"Hm. That's odd."
I was wide-eyed. "What's odd?" I could feel my throat tightening.
"It's a genuine invite."
Mum positioned herself between us. "Of course it's genuine! My daughter is no fraud. What are you trying to say?"
The guard ignored her and addressed me. "What's the name of your entry?"
He repeated the title again and again as he checked his ledger. "The Quill? That's been entered by a Lauren Clifford."
The world spun. Faces blurred into one with the red brick building as well as the sky and ground. My hand went to my forehead. It felt cold and clammy. People laughed. I was sure they were laughing at me.

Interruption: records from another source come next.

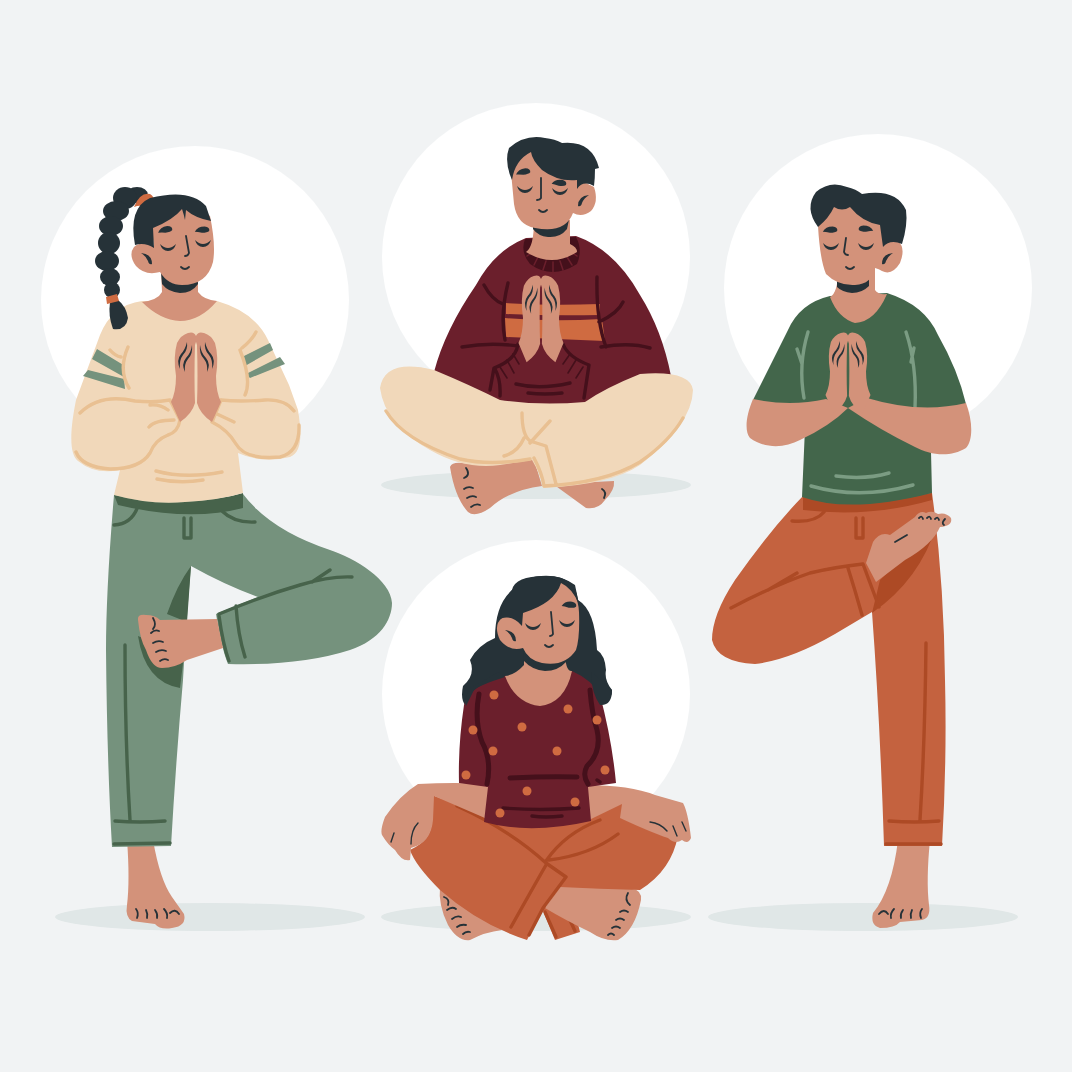
<!DOCTYPE html>
<html lang="en">
<head>
<meta charset="utf-8">
<title>Yoga and meditation</title>
<style>
:root{--paper:#f1f3f4;--halo:#fff;--shadow:#e0e7e7;--skin:#d3927a;--ink:#263238;--cream:#f1d8ba;--cream-line:#e9c092;--sage:#75927d;--moss:#47634b;--forest:#43664b;--leaf:#7b9c83;--wine:#6b1f2c;--wine-dark:#45101b;--rust:#c4623f;--rust-dark:#ad4a25;--stripe:#cf6b41}
html,body{margin:0;background:var(--paper);overflow:hidden}
svg{display:block;width:1072px;height:1072px}
.halo{fill:var(--halo)}.shadow{fill:var(--shadow)}.skin{fill:var(--skin)}.ink{fill:var(--ink)}.cream{fill:var(--cream)}.sage{fill:var(--sage)}.moss{fill:var(--moss)}.forest{fill:var(--forest)}.wine{fill:var(--wine)}.wine-dark{fill:var(--wine-dark)}.rust{fill:var(--rust)}.rust-dark{fill:var(--rust-dark)}.stripe{fill:var(--stripe)}
.line{fill:none;stroke:var(--ink);stroke-width:1.8;stroke-linecap:round;stroke-linejoin:round}
.fold{fill:none;stroke-width:3.4;stroke-linecap:round;stroke-linejoin:round}
.on-cream{stroke:var(--cream-line)}.on-sage{stroke:var(--moss)}.on-forest{stroke:var(--leaf)}.on-wine{stroke:var(--wine-dark)}.on-rust{stroke:var(--rust-dark)}.on-wine-thin{stroke:var(--wine);stroke-width:1.5}
</style>
</head>
<body>
<svg viewBox="0 0 1072 1072" role="img" aria-label="Four people with closed eyes in yoga and meditation poses">
<defs>
<path id="eye" class="ink" d="M-8-3Q-4 1 0 1Q4 1 8-3Q6 4 0 4Q-6 4-8-3Z"/>
<path id="brow" class="ink" d="M-8 2Q-5-4 3-4Q9-3 8 1Q6 3 0 3Q-5 2-8 2Z"/>
<path id="mouth" class="line" d="M-4-1Q0 3 4-1"/>
<path id="ear-fold" class="ink" d="M-5-6Q6-5 6 5Q3 6 2 2Q0-3-5-6Z"/>
<g id="palm">
<path class="skin" d="M-8 1Q-2-1 0 4Q1 9-1 13Q-2 45-1 71Q-4 82-16 90L-25 70Q-20 60-20 44Q-23 25-19 11Q-15 3-8 1Z"/>
<path class="ink" d="M-9 10Q-8 18-13 23Q-17 28-16 37Q-20 28-15 22Q-11 18-9 10ZM-4 13Q-3 22-8 27Q-12 32-11 40Q-15 32-10 26Q-5 21-4 13Z"/>
</g>
<g id="praying-hands"><use href="#palm"/><use href="#palm" transform="scale(-1 1)"/></g>
<path id="toes" class="line" d="M0 0Q3 4 1 9M10 1Q12 5 11 9M19 1Q22 5 21 9M28 0Q32 4 31 9"/>
</defs>

<g id="halos" class="halo">
<circle cx="195" cy="300" r="154"/><circle cx="536" cy="257" r="154"/><circle cx="878" cy="288" r="154"/><circle cx="536" cy="694" r="154"/>
</g>
<g id="ground-shadows" class="shadow">
<ellipse cx="210" cy="917" rx="155" ry="14"/><ellipse cx="536" cy="485" rx="155" ry="14"/><ellipse cx="536" cy="917" rx="155" ry="14"/><ellipse cx="863" cy="917" rx="155" ry="14"/>
</g>

<g id="woman-tree-pose">
<path class="skin" d="M127 840H153Q160 880 172 897L184 914Q187 926 172 928Q160 930 155 924L132 921Q125 917 127 905Q130 880 127 840Z"/>
<use href="#toes" x="136" y="909"/>
<path class="line" d="M170 913Q175 908 179 914"/>
<path class="sage" d="M114 495Q106 590 106 650Q107 760 112 847L171 846Q176 760 183 680Q187 610 191 566Q225 585 258 597L216 614Q222 650 228 664Q300 666 350 650C380 640 392 620 392 603C391 580 355 558 330 550Q270 530 243 494Q200 505 114 495Z"/>
<path class="moss" d="M191 566Q177 585 167 614L187 622ZM138 636Q145 682 180 688L184 655ZM114 495Q150 505 185 502Q220 500 243 493L243 508Q190 522 118 505Z"/>
<path class="skin" d="M138 620Q137 614 146 615Q155 615 160 620L217 619L223 648L187 660Q175 668 162 668Q152 668 146 650Q140 640 138 620Z"/>
<path class="line" d="M153 618Q157 625 153 629M151 633Q155 629 159 631M153 643Q158 640 163 642M156 652Q161 649 166 651M160 661Q164 658 168 660"/>
<path class="fold on-sage" d="M138 506Q132 524 114 525M222 511Q234 523 255 522M184 518V538H191V518M125 645Q125 740 130 820M115 821Q140 823 165 821M114 844L170 843M236 606Q238 635 245 657M219 616Q223 645 229 661M219 614Q262 596 300 585Q330 576 352 577M312 582L330 570"/>
<path class="cream" d="M142 301Q112 305 100 335L76 400C69 435 70 455 78 461Q95 475 120 470L114 495Q150 505 185 502Q220 500 243 493L238 453Q262 464 290 457C302 452 302 435 298 410L289 385L268 340Q255 312 217 301H142Z"/>
<path class="sage" d="M97 349L125 366L124 377L92 359ZM88 370L124 379L125 389L83 376ZM242 357L270 343L273 350L245 366ZM246 374L280 357L285 364L250 378Z"/>
<path class="fold on-cream" d="M80 413Q100 393 135 401Q155 403 170 400L180 420Q178 432 168 435Q155 440 150 453Q140 469 110 469Q82 467 76 452M174 420Q155 420 149 427M150 405Q160 404 168 410M221 400L212 422Q228 430 236 444Q245 460 280 457Q300 452 299 425M221 400Q240 402 265 400Q285 399 294 411M217 414L234 422M240 350Q252 380 245 395M128 347Q118 370 129 388M110 350Q115 356 121 357M242 348Q252 340 256 332M156 471Q185 479 222 472M157 479Q180 484 203 480"/>
<path class="skin" d="M142 302Q158 300 162 292L161 268H198V292Q204 300 217 301Q200 321 180 321Q160 320 142 302Z"/>
<path class="ink" d="M161 272H197L198 284Q192 293 180 293Q168 292 162 284Z"/>
<g id="braid" class="ink">
<ellipse cx="137" cy="195" rx="11" ry="8"/><ellipse cx="125" cy="198" rx="12" ry="11"/><ellipse cx="116" cy="211" rx="13" ry="10"/><ellipse cx="111" cy="226" rx="12" ry="10"/><ellipse cx="109" cy="243" rx="11" ry="11"/><ellipse cx="107" cy="261" rx="12" ry="10"/><ellipse cx="110" cy="277" rx="10" ry="9"/><ellipse cx="112" cy="290" rx="8" ry="8"/>
<path d="M110 302Q108 316 113 329Q126 331 128 318Q126 306 118 300Z"/>
</g>
<path class="stripe" d="M134 207Q140 192 150 194Q158 199 152 212Q144 203 134 207ZM106 297L117 294L119 301L107 304Z"/>
<path class="skin" d="M154 246L151 225L185 200L210 216Q216 245 213 262Q207 285 182 285Q168 285 160 272Q145 276 136 266Q128 255 134 247Q142 240 154 246Z"/>
<path class="ink" d="M135 245Q128 208 150 198Q190 188 206 206L211 221Q195 218 186 210L185 220Q184 215 182 209Q173 220 153 228L154 248Q145 242 135 245Z"/>
<use href="#ear-fold" x="146" y="259"/>
<path class="line" d="M186 236L189 253Q188 256 185 256"/>
<use href="#brow" transform="translate(165 230) rotate(-8) scale(.9)"/><use href="#brow" transform="translate(202 230) scale(.9)"/>
<use href="#eye" x="168" y="247"/><use href="#eye" x="203" y="243"/><use href="#mouth" x="185" y="268"/>
<use href="#praying-hands" x="196" y="332"/>
</g>

<g id="man-seated-prayer">
<path class="skin" d="M553 484L614 481Q615 490 605 500Q598 510 586 508Z"/>
<path class="line" d="M602 489Q607 492 604 498"/>
<path class="skin" d="M450 467Q452 462 462 463Q500 468 533 456L542 486Q510 490 490 508Q475 518 468 512Q455 498 450 467Z"/>
<path class="line" d="M466 468Q471 475 464 478M464 489Q468 486 473 488M467 498Q472 495 476 497M471 507Q476 503 480 505"/>
<path class="wine" d="M526 238Q495 250 476 285Q445 330 434 372Q470 390 500 404H585L671 376Q662 330 640 295Q615 250 576 236Z"/>
<path class="stripe" d="M506 303Q550 306 600 304V315Q550 316 506 314ZM505 318Q550 322 602 319L605 341L506 337Z"/>
<path class="fold on-wine" d="M508 283Q500 315 505 340M597 277Q596 320 606 347M484 285Q492 300 503 304M599 322Q618 313 623 302M462 347Q490 342 518 346M601 347Q630 342 650 348M518 344Q516 360 494 368L490 390M495 369Q501 380 500 396M563 344Q568 357 589 365L584 398M516 384Q540 390 570 383M528 393Q545 395 562 393"/>
<path class="fold on-wine" style="stroke-width:1.6" d="M513 354L519 364M507 360L514 373M500 367L507 378M570 354L563 364M576 360L568 373M583 367L576 378"/>
<path class="wine-dark" d="M525 239Q520 252 530 264Q552 280 577 264Q583 250 576 237Z"/>
<path class="fold on-wine-thin" d="M527 256L533 252M534 265L538 257M543 270L546 261M553 272V262M563 270L560 261M572 265L567 257M577 256L571 252"/>
<path class="cream" d="M434 370Q385 358 380 388Q385 425 430 450Q465 470 500 465L532 460Q541 475 543 488Q610 485 640 465Q692 425 693 390Q690 370 640 374Q605 388 585 402Q540 406 500 400Q470 385 434 370Z"/>
<path class="fold on-cream" d="M386 411Q403 440 460 459Q490 466 530 459M522 413Q522 435 530 441L546 446L556 484M524 438Q518 452 504 456M530 443L550 421M534 458Q542 473 544 486Q605 483 640 462Q670 441 683 418"/>
<path class="skin" d="M534 220H570V244Q577 247 577 252Q552 268 526 252Q534 247 534 220Z"/>
<path class="ink" d="M533 215H570L567 229Q560 238 548 237Q538 236 533 229Z"/>
<path class="skin" d="M511 172L514 204Q517 225 535 228Q565 234 573 213Q582 218 591 211Q599 202 594 187L580 180L560 150H522Z"/>
<path class="ink" d="M512 180Q504 162 509 148Q525 134 545 138Q555 139 562 143Q592 140 599 168L595 169Q595 178 594 186Q583 180 577 189V180Q558 182 542 170Q532 160 531 152Q515 160 512 180Z"/>
<use href="#ear-fold" transform="translate(584 201) scale(-1 1)"/>
<path class="line" d="M541 178V198Q540 200 537 200"/>
<use href="#brow" transform="translate(523 172) rotate(-6) scale(.9)"/><use href="#brow" transform="translate(559 183) rotate(8) scale(.9)"/>
<use href="#eye" x="525" y="189"/><use href="#eye" x="560" y="191"/><use href="#mouth" x="543" y="211"/>
<use href="#praying-hands" transform="translate(541 275) scale(.9 .97)"/>
</g>

<g id="man-tree-pose">
<path class="skin" d="M898 840H930Q926 880 929 905Q931 918 922 920L900 922Q895 928 880 928Q870 925 873 913Q892 890 898 840Z"/>
<use href="#toes" transform="translate(922 909) scale(-1 1)"/>
<path class="line" d="M879 914Q884 908 888 914"/>
<path class="rust" d="M803 496Q770 530 735 580Q712 615 712 640Q717 662 755 664Q790 660 835 634L872 612Q880 720 884 846H942Q947 760 945 680Q944 580 932 493Z"/>
<path class="rust-dark" d="M937 524Q920 580 872 613L880 580L905 556ZM803 497Q850 508 932 493V500Q870 518 803 510Z"/>
<path class="fold on-rust" d="M792 521Q815 523 824 512M856 518V538H863V518M731 608Q775 585 810 573Q835 567 863 564L879 607M848 568Q855 590 862 615M768 590L797 573M926 643Q925 740 920 820M889 821Q915 823 939 821M886 844H941"/>
<path class="skin" d="M873 542Q880 531 890 535L915 517Q920 510 926 513Q932 510 938 514Q946 512 951 518Q953 526 940 527Q932 545 905 560L876 582L866 563Z"/>
<path class="line" d="M919 518Q922 515 923 519M927 518Q930 515 931 519M935 519Q938 516 939 520M945 519Q941 523 944 525M895 542L907 535"/>
<path class="forest" d="M830 296Q800 303 788 330L753 400Q780 406 806 405L802 497Q850 514 932 493L930 411L966 404Q958 370 938 335Q925 305 887 293Z"/>
<path class="fold on-forest" d="M808 332Q798 365 804 398M797 349L802 364M906 332Q917 365 915 408M914 348L911 362M811 486Q860 500 913 485M836 476Q865 480 889 473"/>
<path class="skin" d="M753 399C745 418 745 432 750 438C765 449 785 448 800 440Q830 426 848 408L826 399Q790 407 753 399ZM966 403C973 422 973 440 966 448C950 458 930 455 915 447Q880 430 848 408L867 398Q920 414 966 403Z"/>
<path class="skin" d="M838 270L875 264V290Q878 295 887 294Q875 322 855 323Q838 318 830 297Q838 293 838 270Z"/>
<path class="ink" d="M837 274L869 270V286Q862 293 852 293Q842 292 837 287Z"/>
<path class="skin" d="M818 226Q820 260 826 274Q838 286 855 285Q872 284 875 268Q879 269 882 271Q892 276 900 263Q906 248 898 241L880 218L840 198Z"/>
<path class="ink" d="M818 227Q804 208 816 192Q830 180 847 187Q856 189 862 194Q896 188 906 210Q908 225 902 244Q890 239 883 247L880 225Q862 222 850 207Q842 212 834 207Q829 218 818 227Z"/>
<use href="#ear-fold" transform="translate(888 259) scale(-1 1)"/>
<path class="line" d="M846 238L844 252Q845 255 848 255"/>
<use href="#brow" transform="translate(830 230) scale(.9)"/><use href="#brow" transform="translate(866 229) scale(-.9 .9)"/>
<use href="#eye" x="831" y="246"/><use href="#eye" x="866" y="246"/><use href="#mouth" x="850" y="268"/>
<use href="#praying-hands" transform="translate(848 332) scale(.9)"/>
</g>

<g id="woman-seated">
<path class="ink" d="M512 590Q495 605 495 638Q478 645 470 660Q476 675 463 686Q460 700 466 706L490 692L600 705Q612 702 612 690Q604 680 606 670Q605 655 597 650Q595 610 578 600Q575 575 545 576Q515 576 512 590Z"/>
<path class="skin" d="M440 886Q438 905 448 925Q458 942 470 940Q485 932 502 930L470 900Z"/>
<path class="line" d="M444 897Q450 899 448 905M447 910Q452 906 456 909M452 919Q457 915 461 917M457 927Q461 924 466 925M463 934Q466 931 470 932"/>
<path class="rust" d="M541 906L555 940L580 932L575 912Z"/>
<path class="fold on-rust" d="M545 912L556 937M569 918L575 931"/>
<path class="skin" d="M545 908L565 880Q600 888 632 889Q642 890 641 900Q635 930 618 940Q605 942 590 932Q565 920 545 908Z"/>
<path class="line" d="M628 893Q624 900 630 905M620 912Q624 909 628 912M616 920Q620 917 624 920M612 928Q616 925 620 928M608 935Q611 932 614 935"/>
<path class="rust" d="M432 795L485 815H591L622 803Q650 830 678 835Q672 870 640 890Q600 889 560 887L543 908L527 940Q480 925 440 890Q415 865 410 850Q432 840 432 820Z"/>
<path class="fold on-rust" d="M457 806Q510 830 546 863L566 877L543 908L529 935M546 865Q530 893 511 927M546 861Q565 833 600 820M549 860Q590 855 618 834"/>
<path class="skin" d="M418 784Q400 795 385 817Q380 830 382 835Q388 845 395 850Q402 862 410 860L411 848Q431 843 433 820L434 796L485 818L490 784Q455 782 418 784ZM586 785Q630 785 655 795L683 803Q688 812 691 838Q688 845 682 840Q675 845 668 838Q650 832 620 818L622 804L589 820Z"/>
<path class="line" style="stroke-width:1.4" d="M394 833L391 842M418 823Q411 830 411 844M673 826L677 836M682 822L686 831M650 822Q660 823 667 831"/>
<path class="wine" d="M505 676Q470 685 464 705Q458 745 459 783L488 787L484 822Q530 835 591 821L588 787L616 783Q612 740 600 695Q592 680 572 671Z"/>
<path class="ink" d="M466 706Q463 700 470 688Q485 680 498 672L505 677Q480 685 474 690ZM592 672Q590 690 600 705Q612 706 612 690Z"/>
<path class="fold on-wine" style="stroke-width:5" d="M479 694Q474 720 482 742Q492 760 487 784M590 690Q592 715 597 730Q602 752 587 766Q582 775 588 784M510 778Q550 776 577 777"/>
<path class="fold on-wine" d="M503 808Q540 811 579 808M532 816Q545 818 562 816M597 780L600 782"/>
<g id="blouse-dots" class="stripe">
<circle cx="494" cy="695" r="4.5"/><circle cx="473" cy="730" r="4.5"/><circle cx="522" cy="727" r="4.5"/><circle cx="568" cy="709" r="4.5"/><circle cx="597" cy="720" r="4.5"/><circle cx="493" cy="751" r="4.5"/><circle cx="557" cy="751" r="4.5"/><circle cx="466" cy="775" r="4.5"/><circle cx="605" cy="770" r="4.5"/><circle cx="527" cy="791" r="4.5"/><circle cx="575" cy="802" r="4.5"/><circle cx="500" cy="813" r="4.5"/>
</g>
<path class="skin" d="M524 648V665Q515 675 505 676Q515 703 540 706Q565 703 572 671Q565 672 565 650Z"/>
<path class="ink" d="M523 645H568L566 662Q558 671 545 671Q532 670 524 661Z"/>
<path class="skin" d="M521 622L523 608L560 580Q578 590 579 612Q580 638 576 650Q565 667 542 663Q528 660 523 648Q510 652 500 640Q493 625 502 618Q512 613 521 622Z"/>
<path class="ink" d="M500 619Q505 590 525 579Q555 570 575 585L579 604Q572 588 561 583Q555 603 523 613L522 626Q512 614 500 619Z"/>
<use href="#ear-fold" x="510" y="636"/>
<path class="line" d="M551 612L553 634Q552 636 550 636"/>
<use href="#brow" transform="translate(569 605) rotate(6) scale(.9)"/>
<use href="#eye" x="533" y="626"/><use href="#eye" x="567" y="623"/><use href="#mouth" x="549" y="646"/>
</g>
</svg>
</body>
</html>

"Katie. Katie, look at me." It was Mum, but she sounded so far away. "Can you hear me?" Her blurred features turned away from me, "Have you got a chair?" Then her soft brown eyes were once more pointed at me. "Are you okay, darling? Here," she produced a white plastic cup. "It's water. Just sip it."
With her help, I raised the cup to my lips and drank the cool, refreshing water. Feeling revived, I spluttered and took a couple of deep breaths. "I wrote The Quill. I have the proof here." I pulled out the original manuscript, thankful that I'd kept it.
The guard looked bemused. "I'd better fetch the judge."
Minutes later, I was sitting in an office in front of a desk. To my left was a woman in pale green, a pair of overly large sunglasses on her head. My mum was to my right, her arm draped in a protective manner along the back of my chair. Opposite us was the head judge.
"I apologise for the confusion," he said. "It appears we have two entries called The Quill. One," he indicated with his head in the direction of the woman to my left. "was a free verse poem entered by Ms Clifford here. And then there's your short story entry," he smiled as he looked at each of us in turn. "The judging is about to start. Would you like to take your seats?"
I was runner-up in the competition, but I won a new friend in Lauren Clifford.